As the scientists rightfully put it, Science is the pursuit of knowledge with the endeavor to understand the world we live in order to improve our human condition. The WAIS project scientists engage in extensive studies on the Antarctic ice sheets where they compare greenhouse concentrations in the past to simulated temperature data. Funding for this study is from the National Science Foundation (NSF). The findings are invaluable in predicting future climatic changes in light of current climate changes especially global warming.
The scientists focus on the West Antarctic Ice Sheet (WAIS). An Antarctic ice sheet refers to a colossal glacier that is mobile over the bedrock as it slowly progresses towards the Southern ocean. The formation of this particular ice sheet has taken over hundreds of thousands of years due to the layer-wise accumulation of annual snowfall from ancient years. Each snow layer is compressed into solid ice by the weight of recent gathering snow above. During the formation of solid ice, packets of air between the crystals become trapped as bubbles. These bubbles contain ancient atmospheric gases. In the WAIS site, the solid ice has been buried at a depth of 300 feet below the ice sheet surface and is estimated to be 2 miles thick. The WAIS site exhibits a snowfall rate of 20 inches annually thereby leading to the ice accumulation rate of 8.66 inches per annum. The season layers of ice are distinguished and the annual layers are apparent for past 40,000 years. Ice cores can be retrieved to analyze gas bubbles for thousands of past millennia.
The video is informative on the retrieval of ice core evidence in the West Antarctic Ice Sheet. Scientists employ superior drilling technology (Deep Ice Sheet Coring (DISC) drill) to retrieve a cylindrical sample of ice that is deeply buries in the WAIS site. The drill bears a long hollow steel tube that has razor sharp cutters at the bottom edge. Once retrieved, each ice core sample is stored at -20° C in the ice core handling room where data entry occurs before shipment to the ice core lab in Denver for analysis. This cylindrical sample of compressed solid ice is referred to as an ice core. The ice core contains bubbles of ancient air that have been trapped in the ice for hundreds of thousands of years. The gaseous composition of these bubbles is instrumental in understanding the Earth's climate over the past millennia. The findings will be used to project future climate changes. The drill bears a long hollow steel tube that has razor sharp cutters at the bottom edge.

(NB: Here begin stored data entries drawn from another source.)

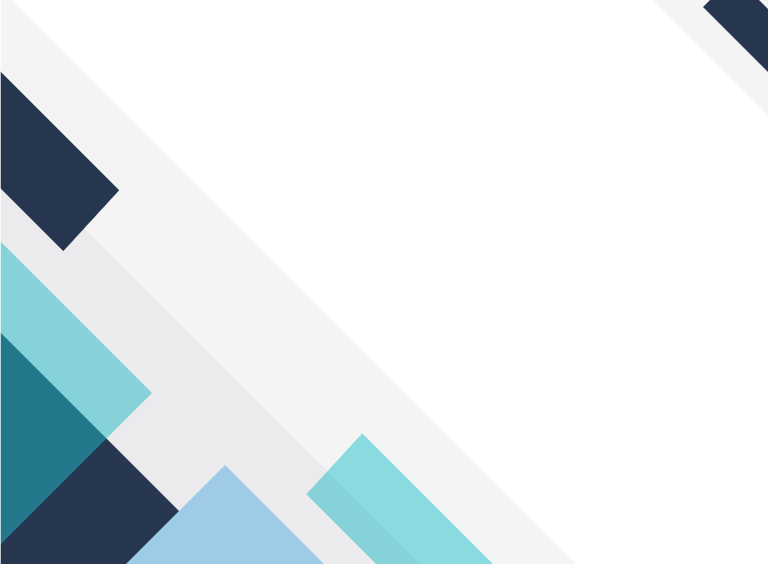
Give the GLSL for this background, as a Shadertoy shader.

```glsl
// Flat corner layout of diagonal bands and overlapping translucent blocks on white.
#define NAVY       vec3(0.149, 0.212, 0.310)
#define DEEP_TEAL  vec3(0.137, 0.473, 0.546)
#define SKY        vec3(0.620, 0.796, 0.910)
#define AQUA_TINT  vec3(0.566, 0.900, 0.913)
#define PALE_GREY  vec3(0.956)
#define COOL_GREY  vec3(0.921, 0.921, 0.930)
#define END_SKEW   0.043

// Smooth coverage of the side where value < edge, for diagonal coordinates.
float below(float value, float edge) {
    float softness = 1.4142 / iResolution.y;
    return clamp(0.5 + (edge - value) / softness, 0.0, 1.0);
}

float above(float value, float edge) {
    return 1.0 - below(value, edge);
}

// Coverage of a strip between two edges.
float band(float value, float low, float high) {
    return above(value, low) * below(value, high);
}

void mainImage(out vec4 fragColor, in vec2 fragCoord) {
    // Height is one unit; "across" and "along" are the two diagonals.
    vec2 p = fragCoord / iResolution.y;
    float across = p.x + p.y;
    float along = p.x - p.y;

    // Grey layers in the lower left and upper right.
    vec3 color = vec3(1.0);
    color = mix(color, PALE_GREY, below(across, 1.0213));
    color = mix(color, COOL_GREY, below(across, 0.7447));
    color = mix(color, PALE_GREY, above(across, 2.1578));

    // Outer blocks share one strip and have slightly slanted ends.
    float strip = band(across, 0.6670, 0.8740);
    float slanted = along + END_SKEW * (across - 0.7720);
    color = mix(color, NAVY, strip * below(slanted, -0.4470));
    color *= mix(vec3(1.0), AQUA_TINT, strip * above(slanted, 0.4149));

    // Upper right block.
    float cornerBlock = band(across, 2.2340, 2.3457) * above(along, 0.2589);
    color = mix(color, NAVY, cornerBlock);

    // Inner blocks: aqua over navy turns deep teal, sky sits on top.
    float aqua = below(across, 0.5727) * below(along, -0.0337);
    float core = below(across, 0.4113);
    color *= mix(vec3(1.0), AQUA_TINT, aqua);
    color = mix(color, mix(NAVY, DEEP_TEAL, below(along, -0.0337)), core);
    color = mix(color, SKY, below(across, 0.5745) * above(along, 0.2234));

    // Thin white margin on the left side.
    color = mix(color, vec3(1.0), below(p.x, 0.0014));

    fragColor = vec4(color, 1.0);
}
```
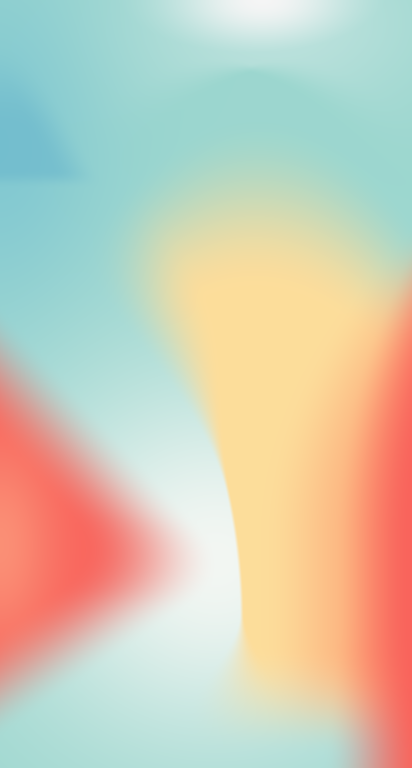
Write a Shadertoy shader that draws this background.

```glsl
// Soft mesh-like gradient: a teal field with a white glow on top, a yellow
// plume with one crisp curved flank, and red lobes entering from both sides.
// Each part is a blurred mask (bell, parabola or rounded wedge) mixed in turn.

const float ASPECT = 0.535;   // canvas width in units of its height

const vec3 TEAL   = vec3(0.61, 0.84, 0.81);
const vec3 AQUA   = vec3(0.48, 0.77, 0.82);
const vec3 BLUE   = vec3(0.42, 0.72, 0.80);
const vec3 WHITE  = vec3(0.96, 0.96, 0.96);
const vec3 PALE   = vec3(0.95, 0.965, 0.95);
const vec3 YELLOW = vec3(0.99, 0.865, 0.605);
const vec3 ORANGE = vec3(0.99, 0.67, 0.48);
const vec3 SALMON = vec3(0.98, 0.56, 0.46);
const vec3 RED    = vec3(0.975, 0.39, 0.36);

// Blurred step from 0 to 1 across an edge
float softStep(float edge, float halfWidth, float x) {
    return smoothstep(edge - halfWidth, edge + halfWidth, x);
}

// Elliptic bell with its peak at the centre
float bell(vec2 p, vec2 centre, vec2 radii) {
    vec2 d = (p - centre) / radii;
    return exp(-dot(d, d));
}

// Maximum with a rounded crease of size k
float smoothMax(float a, float b, float k) {
    float h = max(k - abs(a - b), 0.0) / k;
    return max(a, b) + 0.25 * h * h * k;
}

// Teal field with cooler left side and a blue corner patch
vec3 coolField(vec2 p) {
    vec3 col = mix(TEAL, AQUA, 0.8 * bell(p, vec2(0.0, 0.19), vec2(0.14, 0.24)));
    float flank = 0.02 + 0.55 * (p.y - 0.08);
    float patchMask = softStep(-flank, 0.03, -p.x)
                    * softStep(-0.234, 0.012, -p.y)
                    * smoothstep(0.05, 0.17, p.y);
    return mix(col, BLUE, 0.65 * patchMask);
}

// White glow from the top, cut by a shallow arc that blurs sideways
float topGlow(vec2 p) {
    float dx = p.x - 0.326;
    float arc = 0.089 + 3.0 * dx * dx;
    float cut = 1.0 - softStep(arc, 0.006 + 0.3 * abs(dx), p.y);
    float core = bell(p, vec2(0.341, 0.0), vec2(0.125, 0.064));
    float haze = 0.36 * bell(p, vec2(0.36, 0.03), vec2(0.19, 0.12));
    return cut * max(core, haze);
}

// Yellow plume: domed top, curved left flank, faded foot
float plume(vec2 p) {
    float dx = p.x - 0.332;
    float dome = smoothstep(0.15, 0.38, p.y - 3.2 * dx * dx);
    float rise = 0.807 - p.y;
    float flank = 0.314 - 0.65 * rise * rise;
    float blur = 0.003 + 0.075 * (1.0 - smoothstep(0.33, 0.64, p.y))
               + 0.06 * smoothstep(0.80, 0.93, p.y);
    return dome * softStep(flank, blur, p.x);
}

// Rounded wedge pointing right, filled from its blurred rim
float leftLobe(vec2 p) {
    float upper = dot(p - vec2(0.0, 0.475), vec2(0.74, -0.67));
    float lower = dot(p - vec2(0.0, 0.898), vec2(0.57, 0.82));
    return 1.0 - softStep(-0.007, 0.06, smoothMax(upper, lower, 0.08));
}

// Right-hand band whose inner edge bends outward above the bend
float rightBand(vec2 p, float edge, float bend, float blur) {
    float above = max(0.70 - p.y, 0.0);
    return softStep(edge + bend * above * above, blur, p.x);
}

void mainImage(out vec4 fragColor, in vec2 fragCoord) {
    // Height units, y measured down from the top
    vec2 uv = fragCoord / iResolution.xy;
    vec2 p = vec2(uv.x * ASPECT, 1.0 - uv.y);

    // Cool background and pale hollow
    vec3 col = coolField(p);
    col = mix(col, WHITE, topGlow(p));
    col = mix(col, PALE, bell(p, vec2(0.28, 0.729), vec2(0.26, 0.247)));

    // Red lobe with a warmer heart at the left border
    vec3 lobeColor = mix(RED, SALMON, bell(p, vec2(0.0, 0.71), vec2(0.07, 0.13)));
    col = mix(col, lobeColor, leftLobe(p));

    // Warm plume running into orange, then red on the right
    float foot = 1.0 - smoothstep(0.84, 0.985, p.y);
    col = mix(col, YELLOW, plume(p) * foot);
    col = mix(col, ORANGE, rightBand(p, 0.415, 1.2, 0.08) * foot);
    float redBlur = 0.05 + 0.015 * smoothstep(0.8, 1.0, p.y);
    col = mix(col, RED, rightBand(p, 0.484, 0.7, redBlur));

    fragColor = vec4(col, 1.0);
}
```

Data that can be deduced from the ice core analysis includes: wind patterns, sea ice cover around Antarctica, surface air temperature as well as the atmospheric composition of greenhouse gases. After analysis of all these information scientists can understand the climatic changes of past millennia especially with respect to composition of atmospheric greenhouse gases. Current global warming has escalated due to the increasing emission of greenhouse gases that have led to the depletion of the ozone layer. High temperatures have led to the high melting ate of glaciers thereby causing flooding and tsunamis. Data gathered from ice cores will help the scientists to note climatic changes and trends in light of varying climatic parameters over the past years. This information will be crucial in predicting the earth's climatic changes in future.